Pascal’s wager makes a case for an ultimate utilitarianism. If there is a God, reasoned the 17th- century Frenchman, the atheist may be in big trouble after death for his denial of the divinity. But if God doesn’t exist, the eternal consequences are nil for the believer, since there is no punishment or reward after this life. It’s just lights out. So, Pascal concluded, it’s safer and more useful to believe even if you’re deceived.
We may reject the cold calculation of his wager, but Pascal’s shadow persists. Who are you? Where did you come from? Where are you headed? What does happen in death and beyond? Try as we might, we cannot avoid these questions; we know that we will face them one day, ready or not.
The Catechism of the Catholic Church sums up the Christian view that has guided our civilization for centuries: “In death, the separation of the soul from the body, the human body decays and the soul goes to meet God, while awaiting its reunion with its glorified body” (997).
There’s a whole worldview in this one dense sentence, so let’s take a moment. The traditional definition of death is “the separation of the soul from the body.” The soul (Latin, anima) is the animating principle, the life force. The immortal, immaterial soul brings life to the mortal, material body. We see this belief way back in the Book of Genesis, when God formed the body of Adam out of the dust of the earth “and breathed into his nostrils the breath of life; and man became a living being”— or “living soul” in some translations (Gen 2:7). In either case, there is a distinction between the material body and the spiritual soul. Flesh and bone cannot move on their own; they need “the breath of life.”

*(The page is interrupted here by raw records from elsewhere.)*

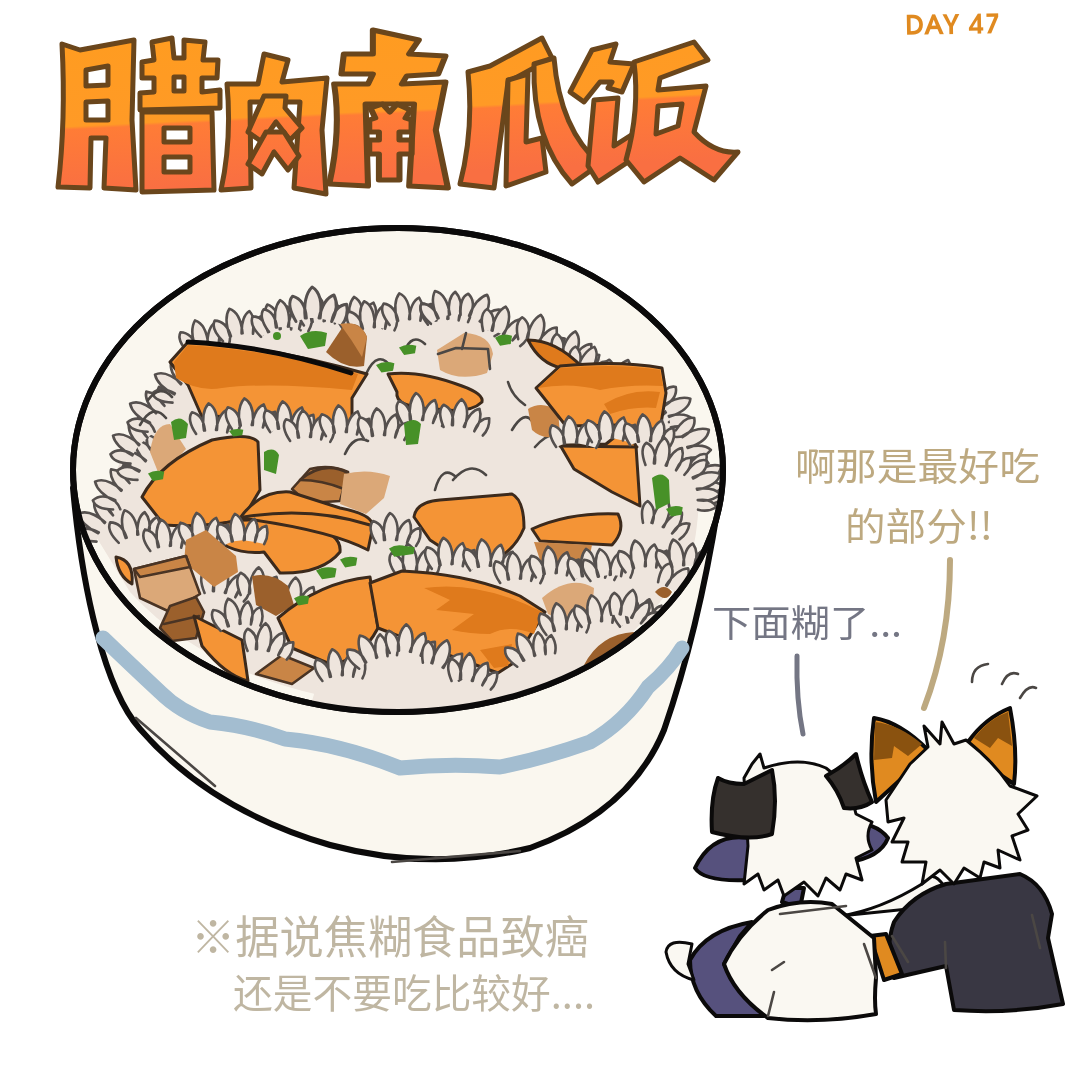
<!DOCTYPE html>
<html lang="zh-Hans">
<head>
<meta charset="utf-8">
<title>腊肉南瓜饭</title>
<style>
:root{--paper:#fff;--ink:#0b0a0a;--china:#faf7ef;--band:#a3bdd0;--rice:#eee5dd;--grain:#55504e;--pumpkin:#f49436;--pumpkin-dark:#df7a1c;--meat:#dba878;--meat-mid:#c98546;--meat-dark:#9b602c;--pea:#479128;--title-line:#6a461c;--tan:#bda980;--note:#bfb6a2;--slate:#747684;--fur:#faf8f2;--violet:#56517d;--shirt:#393743;--ear:#35302d;--orange:#e08a20}
html,body{margin:0;background:var(--paper)}
body{width:1072px;height:1072px;overflow:hidden}
svg{display:block}
path,line{stroke-linecap:round;stroke-linejoin:round}
text{font-family:"Noto Sans CJK SC","Noto Sans",sans-serif;font-weight:500}
.title-edge{stroke:var(--title-line);stroke-width:5;fill:url(#flame)}
.glyph{fill-rule:evenodd}
.bowl{fill:var(--china);stroke:var(--ink);stroke-width:6}
.grains{fill:var(--rice);stroke:var(--grain);stroke-width:2.6}
.pumpkin{fill:var(--pumpkin);stroke:#3c2a1c;stroke-width:3}
.shade{fill:var(--pumpkin-dark)}
.meat{fill:var(--meat)}.meat-mid{fill:var(--meat-mid)}.meat-dark{fill:var(--meat-dark)}
.cut{stroke:#4a3424;stroke-width:2.6}
.peas{fill:var(--pea)}
.figure{stroke:var(--ink);stroke-width:4}
.fur{fill:var(--fur)}.violet{fill:var(--violet)}.shirt{fill:var(--shirt)}.ear{fill:var(--ear)}.orange{fill:var(--orange)}
.fine{fill:none;stroke:#4b4744;stroke-width:2.6}
.day{font-family:"TeX Gyre Adventor","Noto Sans",sans-serif;font-weight:700;font-size:27px;fill:var(--orange)}
.tan{fill:var(--tan)}.slate{fill:var(--slate)}.note{fill:var(--note)}
</style>
</head>
<body>
<svg width="1072" height="1072" viewBox="0 0 1072 1072">
<defs>
<linearGradient id="flame" gradientUnits="userSpaceOnUse" x1="0" y1="40" x2="8" y2="195">
<stop offset="0" stop-color="#ff9c20"/><stop offset=".58" stop-color="#ff9a26"/><stop offset=".6" stop-color="#ff7c36"/><stop offset="1" stop-color="#f96f42"/>
</linearGradient>
<clipPath id="bowl-opening"><ellipse cx="398" cy="470" rx="323" ry="240"/></clipPath>
<path id="tuft" d="M0 3Q-9-12-3-19Q8-16 9 0M8 0Q6-19 14-27Q24-21 21 0M20 0Q24-17 33-20Q38-10 31 3M31 3Q34-11 44-12Q46-2 40 6"/>
<g id="row"><use href="#tuft"/><use href="#tuft" x="36" y="-3"/><use href="#tuft" x="74" y="2"/></g>
</defs>

<g id="heading" role="img" aria-label="腊肉南瓜饭">
<g class="title-edge glyph">
<path d="M62 44L80 50 134 40 132 120 136 190 104 188 106 138 91 138 90 188 58 187Q66 120 62 44ZM86 70V86L108 85V66ZM86 102V120H108V101Z"/>
<path d="M142 112L212 112 214 190 142 192ZM164 128V142H190V128ZM164 157V172H190V157Z"/>
<path d="M152 42L172 38 174 58 184 58 184 40 205 42 203 60 218 60 217 78 202 78 202 92 220 90 220 108 140 110 140 93 154 92 154 78 142 78 142 62 154 60ZM174 77V91H184V77Z"/>
<path d="M264 54L288 60 282 82 327 78 322 130 326 194 294 188 300 102 250 102 251 188 221 190Q232 140 227 84L258 84Z"/>
<path d="M264 96L286 96 285 108 302 128 290 140 276 122 262 142 248 132Z"/>
<path d="M266 132L284 132 299 156 288 170 274 152 262 174 248 164Z"/>
<g transform="translate(-70)scale(1.21 1)">
<path d="M366 30L404 40 396 54 426 56 420 74 394 76 390 84 426 82 418 130 428 188 396 186 400 104 360 104 362 186 330 184Q340 130 334 84L362 84 366 74 340 74 342 54 366 54Z"/>
<path d="M364 108L374 104 380 112 386 104 397 110 393 118 398 120V132H388V140H398V154H388V180H371V154H363V140H371V132H363V120L368 118Z"/>
</g>
<path d="M468 72L490 66 542 38 552 58 508 82 494 188 460 184Q474 130 468 72Z"/>
<path d="M508 80L528 74 526 142 542 138 546 172 506 186Z"/>
<path d="M534 64L554 58Q560 130 600 164L572 184Q532 140 534 64Z"/>
<path d="M592 50L616 44 610 62 634 64 622 92 608 88 612 82 600 82 584 102 570 92Z"/>
<path d="M594 100L618 98 614 146 636 132 640 154 598 182 588 166Z"/>
<path d="M634 62L694 42 708 60 660 78 658 90 706 86 694 132Q714 154 738 152L714 180 680 158 644 182 626 160Q640 110 634 62ZM658 106L656 134 678 126 682 104Z"/>
</g>
</g>
<text class="day" x="905" y="34" textLength="95" transform="rotate(-1 950 25)">DAY 47</text>

<g id="bowl">
<path class="bowl" d="M73 488C82 590 105 690 140 729Q210 810 330 845Q430 872 530 848Q630 812 664 730Q702 620 722 480Z"/>
<path d="M103 638Q130 664 160 692Q180 712 210 722Q250 726 285 739Q340 744 400 768Q450 763 500 767Q545 758 590 742Q625 722 648 687Q670 668 682 648" fill="none" stroke="var(--band)" stroke-width="15"/>
<path class="fine" d="M136 718L215 786M392 862L520 851" stroke-width="4"/>
<ellipse class="bowl" cx="398" cy="470" rx="325" ry="242"/>
</g>

<g id="rice-dish" clip-path="url(#bowl-opening)">
<path d="M92 530Q120 450 172 372Q240 308 330 308Q400 312 440 300Q480 288 490 318Q560 330 620 372Q680 390 700 460Q700 530 690 560Q650 625 590 668Q480 715 390 706Q220 690 130 592Z" fill="var(--rice)"/>
<g class="grains">
<use href="#row" transform="translate(94 540)rotate(-58)"/>
<use href="#row" transform="translate(128 462)rotate(-57)"/>
<use href="#row" transform="translate(188 350)rotate(-14)"/>
<use href="#row" transform="translate(268 328)rotate(-4)"/>
<use href="#tuft" transform="translate(296 318)scale(1.15)"/>
<use href="#row" transform="translate(354 330)rotate(-8)"/>
<use href="#tuft" transform="translate(430 321)rotate(-18)"/>
<use href="#tuft" transform="translate(462 312)rotate(28)"/>
<use href="#row" transform="translate(484 328)rotate(18)"/>
<use href="#row" transform="translate(570 365)rotate(26)"/>
<use href="#row" transform="translate(660 398)rotate(64)"/>
<use href="#tuft" transform="translate(690 470)rotate(70)"/>
</g>
<g class="fine">
<path d="M366 374Q378 348 392 368M404 352Q412 332 425 344M525 405Q512 396 508 382M512 430Q524 410 532 421M345 454Q354 434 368 441M372 436Q384 417 394 431M535 447Q550 430 560 437M435 490Q442 464 456 477M453 480Q470 460 486 475M140 425Q153 402 166 418M148 400Q160 384 172 397"/>
</g>

<g id="back-meat">
<path class="meat-dark" d="M326 352L344 325Q360 320 367 337L364 366Q344 370 326 352Z"/>
<path class="meat-mid" d="M340 324Q360 320 367 337L362 357Q352 340 340 324Z"/>
<path class="meat" d="M437 350L464 333Q490 334 493 354L487 373Q460 382 440 370Z"/>
<path class="meat" d="M150 452Q154 424 170 424L186 449 160 477Z"/>
<path class="meat-mid" d="M528 409Q542 400 558 411L560 434Q545 442 532 430Z"/>
<path class="meat-mid cut" d="M292 489L310 469Q330 464 348 472L340 501 308 503Z"/>
<path class="meat-dark cut" d="M300 480Q324 460 348 473L344 489Q322 480 300 480Z"/>
<path class="meat" d="M344 474Q368 468 390 476L384 498 366 514 340 504Z"/>
<path class="fine" d="M438 354L456 348 488 349M466 333L462 349M488 349L490 369"/>
</g>

<g class="pumpkin">
<path d="M170 362L188 342Q270 346 367 374L352 398 352 428 322 432 280 414 202 417 188 385Z"/>
<path class="shade" stroke="none" d="M174 362L188 345Q270 350 358 374L352 390Q270 382 222 388Q198 392 176 378Z"/>
<path d="M188 342Q270 346 351 373" fill="none" stroke="#0b0a0a" stroke-width="5"/>
<path d="M388 374Q420 370 462 386Q484 394 482 402Q470 414 436 409Q394 408 397 392Z"/>
<path class="shade" d="M528 340Q556 340 582 367L562 368Q540 364 528 340Z"/>
<path d="M536 388L560 366Q620 360 662 368L666 393 660 430 620 425 566 426 544 398Z"/>
<path class="shade" stroke="none" d="M538 388L560 368Q620 363 660 370L663 386Q630 384 600 390Q570 382 538 388ZM604 404Q630 388 660 392L656 408Q634 406 610 414Z"/>
<path d="M560 445L606 444 626 428 636 446 640 506 612 492 574 469Z"/>
<path d="M560 446L637 447" fill="none"/>
<path d="M142 497Q160 462 212 440Q250 432 258 442L260 490 242 520Q200 528 164 525Z"/>
<path d="M204 530Q240 512 310 526Q342 534 340 552Q322 574 280 573L264 552Q230 556 204 530Z"/>
<path d="M240 518Q260 490 290 492L340 508Q372 514 373 526L368 550Q330 530 240 518Z"/>
<path d="M244 517Q310 506 370 525" fill="none"/>
<path d="M414 517Q416 502 440 500L512 494Q524 500 524 528Q510 562 470 566L430 540Z"/>
<path d="M532 529Q570 512 618 514Q626 530 612 545L540 541Z"/>
</g>
<path class="meat-mid" d="M534 542L592 545 588 564Q560 574 540 560Z"/>

<g class="grains">
<use href="#row" transform="translate(196 431)rotate(-3)"/>
<use href="#row" transform="translate(290 438)rotate(-3)"/>
<use href="#tuft" transform="translate(402 420)"/>
<use href="#tuft" transform="translate(444 424)rotate(8)"/>
<use href="#row" transform="translate(556 444)rotate(-3)"/>
<use href="#tuft" transform="translate(646 462)rotate(10)"/>
<use href="#tuft" transform="translate(644 520)rotate(20)"/>
<use href="#tuft" transform="translate(118 540)rotate(-15)"/>
<use href="#row" transform="translate(150 548)rotate(-6)"/>
<use href="#tuft" transform="translate(376 540)"/>
<use href="#row" transform="translate(396 572)rotate(-5)"/>
<use href="#row" transform="translate(500 580)rotate(-4)"/>
<use href="#row" transform="translate(590 578)rotate(-9)"/>
<use href="#tuft" transform="translate(660 580)rotate(40)"/>
<use href="#row" transform="translate(205 590)rotate(8)"/>
</g>

<g id="front-meat">
<path class="meat-mid" d="M186 540L206 530 236 556 238 572 214 587 184 562Z"/>
<path class="meat cut" d="M134 569L186 556 200 594 170 612 140 598Z"/>
<path class="meat-mid cut" d="M134 569L186 556 190 567 140 577Z"/>
<path class="meat-dark cut" d="M170 606L196 597 204 612 196 638 172 641 160 628Z"/>
<path class="cut" d="M164 624L199 616" fill="none"/>
<path class="meat-dark" d="M252 576Q272 572 288 586L294 605 276 616 256 605Z"/>
<path class="meat" d="M542 598Q570 574 594 588L592 612Q572 626 548 614Z"/>
<path class="pumpkin" stroke="none" d="M194 616L242 640 248 681Q226 676 202 646ZM116 557Q134 560 132 584Q118 576 116 557Z"/>
<path class="meat-mid cut" d="M256 674L282 655 314 668 292 684Z"/>
<path class="meat-dark" d="M584 665Q600 634 634 632L632 642Q610 662 584 665ZM442 690Q460 678 484 692L474 707 448 704ZM655 592Q664 582 672 592Q666 604 655 592Z"/>
</g>
<g class="pumpkin">
<path d="M278 618Q320 582 370 577L378 628Q360 662 330 664L292 648Z"/>
<path d="M370 583L402 571Q470 574 520 596L545 612 512 664 498 673 440 652 378 628Z"/>
<path class="shade" stroke="none" d="M424 588Q480 580 542 612L534 634Q510 624 490 634Q470 634 452 630L474 614 436 610 450 600ZM480 650L512 644 508 666 494 668Z"/>
</g>
<g class="grains">
<use href="#tuft" transform="translate(220 628)rotate(-12)"/>
<use href="#tuft" transform="translate(248 648)rotate(8)"/>
<path d="M310 710Q318 664 350 676L376 652 398 636 430 654 446 672 478 678 500 708Z" stroke="none"/>
<use href="#tuft" transform="translate(322 678)rotate(-8)"/>
<use href="#tuft" transform="translate(358 666)rotate(-24)"/>
<use href="#tuft" transform="translate(390 650)rotate(5)"/>
<use href="#tuft" transform="translate(424 660)rotate(22)"/>
<use href="#tuft" transform="translate(452 678)rotate(8)"/>
<use href="#tuft" transform="translate(516 664)rotate(-24)"/>
<use href="#row" transform="translate(546 632)rotate(-8)"/>
<use href="#tuft" transform="translate(612 612)rotate(16)"/>
</g>
<g class="peas">
<path id="pea" d="M300 336Q312 328 327 333L325 346 308 349Z"/>
<use href="#pea" transform="translate(207 156)scale(.64 .57)"/>
<use href="#pea" transform="translate(172 170)scale(.68 .58)"/>
<use href="#pea" transform="translate(306 126)scale(.63)"/>
<path d="M404 424Q414 416 421 424L418 444 406 445ZM171 422Q180 414 188 424L186 438 174 440ZM264 452Q274 446 279 455L276 474 264 470ZM652 478Q662 470 669 480L670 503 656 510Z"/>
<use href="#pea" transform="translate(-32 282)scale(.6 .57)"/>
<use href="#pea" transform="translate(70 290)scale(.53 .42)"/>
<use href="#pea" transform="translate(194 330)scale(.65)"/>
<use href="#pea" transform="translate(212 374)scale(.62 .52)"/>
<use href="#pea" transform="translate(88 342)scale(.76 .68)"/>
<use href="#pea" transform="translate(148 358)scale(.64 .6)"/>
<use href="#pea" transform="translate(126 410)scale(.56)"/>
<use href="#pea" transform="translate(480 314)scale(.62 .58)"/>
<circle cx="277" cy="336" r="4"/>
</g>
</g>
<ellipse cx="398" cy="470" rx="325" ry="242" fill="none" stroke="var(--ink)" stroke-width="6"/>

<g id="cat" class="figure">
<path class="fur" stroke-width="3" d="M922 884Q932 868 944 886L918 908 840 916Q880 910 922 884Z"/>
<path class="shirt" d="M894 922Q912 894 946 884L1020 874Q1044 884 1052 914L1048 938 1063 1004Q1010 1014 954 1010L946 966 894 978Q884 950 894 922Z"/>
<path class="orange" d="M870 936L886 934 902 974 884 980Z"/>
<path class="fine" d="M892 936L908 962M1032 915L1040 948M945 942L946 968" stroke="#111"/>
<path class="orange" d="M876 802Q868 760 874 718Q900 722 928 750L900 780ZM968 742Q985 718 1010 708Q1018 750 1014 784L996 772Z"/>
<path d="M875 722Q898 724 922 744L908 756 894 746 892 758 874 760ZM974 738Q990 718 1008 712L1012 746 998 738 990 748Z" fill="#8a520f" stroke="none"/>
<path class="fur" stroke-width="3" d="M886 800L910 764 928 747 924 726 940 744 942 722 954 744 966 740Q994 762 1010 786L1037 796 1018 814 1028 830 1012 836 1020 860 998 850 1000 868 984 862 980 878 964 868 954 884 940 870 922 884 926 862 902 862 908 842 892 842 904 818 888 822Z"/>
</g>

<g id="dog" class="figure">
<path class="violet" d="M786 888L804 888 800 908 782 902ZM752 922Q706 930 690 960Q690 992 716 1016L764 1016 732 980 724 964 740 936Z"/>
<path class="fur" stroke-width="3" d="M692 944Q668 938 666 952Q670 974 694 980L688 964Z"/>
<path class="fur" d="M768 910Q800 898 832 904L874 938 876 978Q874 1000 876 1014Q820 1024 768 1018Q734 994 724 964Q738 934 768 910Z"/>
<path class="fine" d="M780 914L846 906M864 944L876 978M772 970L784 962M768 1016L774 992"/>
<path class="violet" d="M750 838Q712 832 695 868Q704 882 748 880ZM846 822Q876 822 888 838Q880 858 848 862Z"/>
<path class="fur" stroke-width="3" d="M744 778L752 764 760 754 764 768Q800 756 826 768Q850 786 856 814L872 822Q864 836 872 850L856 858 862 880 846 874 840 890 826 878 818 896 804 882 784 896 778 880 764 890 758 874 744 884 748 846Z"/>
<path class="ear" d="M718 778Q728 784 744 784L772 770Q778 800 772 834Q750 842 712 832Q710 800 718 778ZM826 776Q844 766 856 754Q862 780 872 802Q860 810 844 808Q838 790 826 776Z"/>
</g>
<path class="fine" d="M972 682Q972 666 988 664M1002 684Q1008 670 1018 674M1020 698Q1028 684 1036 688"/>

<g id="speech">
<text class="tan" x="795" y="480" font-size="38" textLength="245" lengthAdjust="spacingAndGlyphs">啊那是最好吃</text>
<text class="tan" x="845" y="540" font-size="38" textLength="148" lengthAdjust="spacingAndGlyphs">的部分!!</text>
<path d="M950 560Q950 640 924 708" fill="none" stroke="var(--tan)" stroke-width="6"/>
<text class="slate" x="712" y="637" font-size="37" textLength="190" lengthAdjust="spacingAndGlyphs">下面糊了...</text>
<path d="M797 656Q796 700 803 734" fill="none" stroke="var(--slate)" stroke-width="5"/>
</g>
<g id="footnote" class="note">
<text x="191" y="954" font-size="45" textLength="398" lengthAdjust="spacingAndGlyphs">※据说焦糊食品致癌</text>
<text x="233" y="1008" font-size="40" textLength="362" lengthAdjust="spacingAndGlyphs">还是不要吃比较好....</text>
</g>
</svg>
</body>
</html>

But can the soul exist without the body? This is the question of our day. We can all agree that some sort of separation takes place in death. Call it the separation of soul from body or life force from flesh. Even a good atheist can admit this. But does that life force continue after death? Or does it need the body, a material host, to exist?
The Catechism says that the body decays while the soul continues to live in God’s presence, to be reunited in the resurrection. Indeed, life after death has been the faith, the great hope, of the Christian world for two millennia. It makes the slings and arrows, the betrayals and disappointments of this life more bearable. It is the strength of martyrs and the deterrent of suicides, as well as the seedbed of societal and self-improvement. When people begin to dismiss or diminish the possibility of life after death, they not only abandon hope for the eternal; their perspective on the present moment narrows. If you think this life is all there is, you’re like a pilot who loses the horizon. You’re not sure where you are or where you’re going.
When a culture sheds belief in the hereafter, it gets pretty much what we see in our COVID moment: an obsession with present needs and bodily health that distorts our assessment of other goods in life. If nothing lasts and we all become dust, why plan or build or improve? Why care about the future or respect the past? Why not wreck the economy for our children and smash statues of our ancestors?
The spread and spikes of our COVID moment will pass, and we’ll be left to choose our lesson and direction. Will fear of illness and death cause us to lose the horizon as we cling at all costs to a lockdown mentality? Or will our enhanced sense of mortality prompt us to see every day as a gift, infused with meaning and purpose, for this life and the next?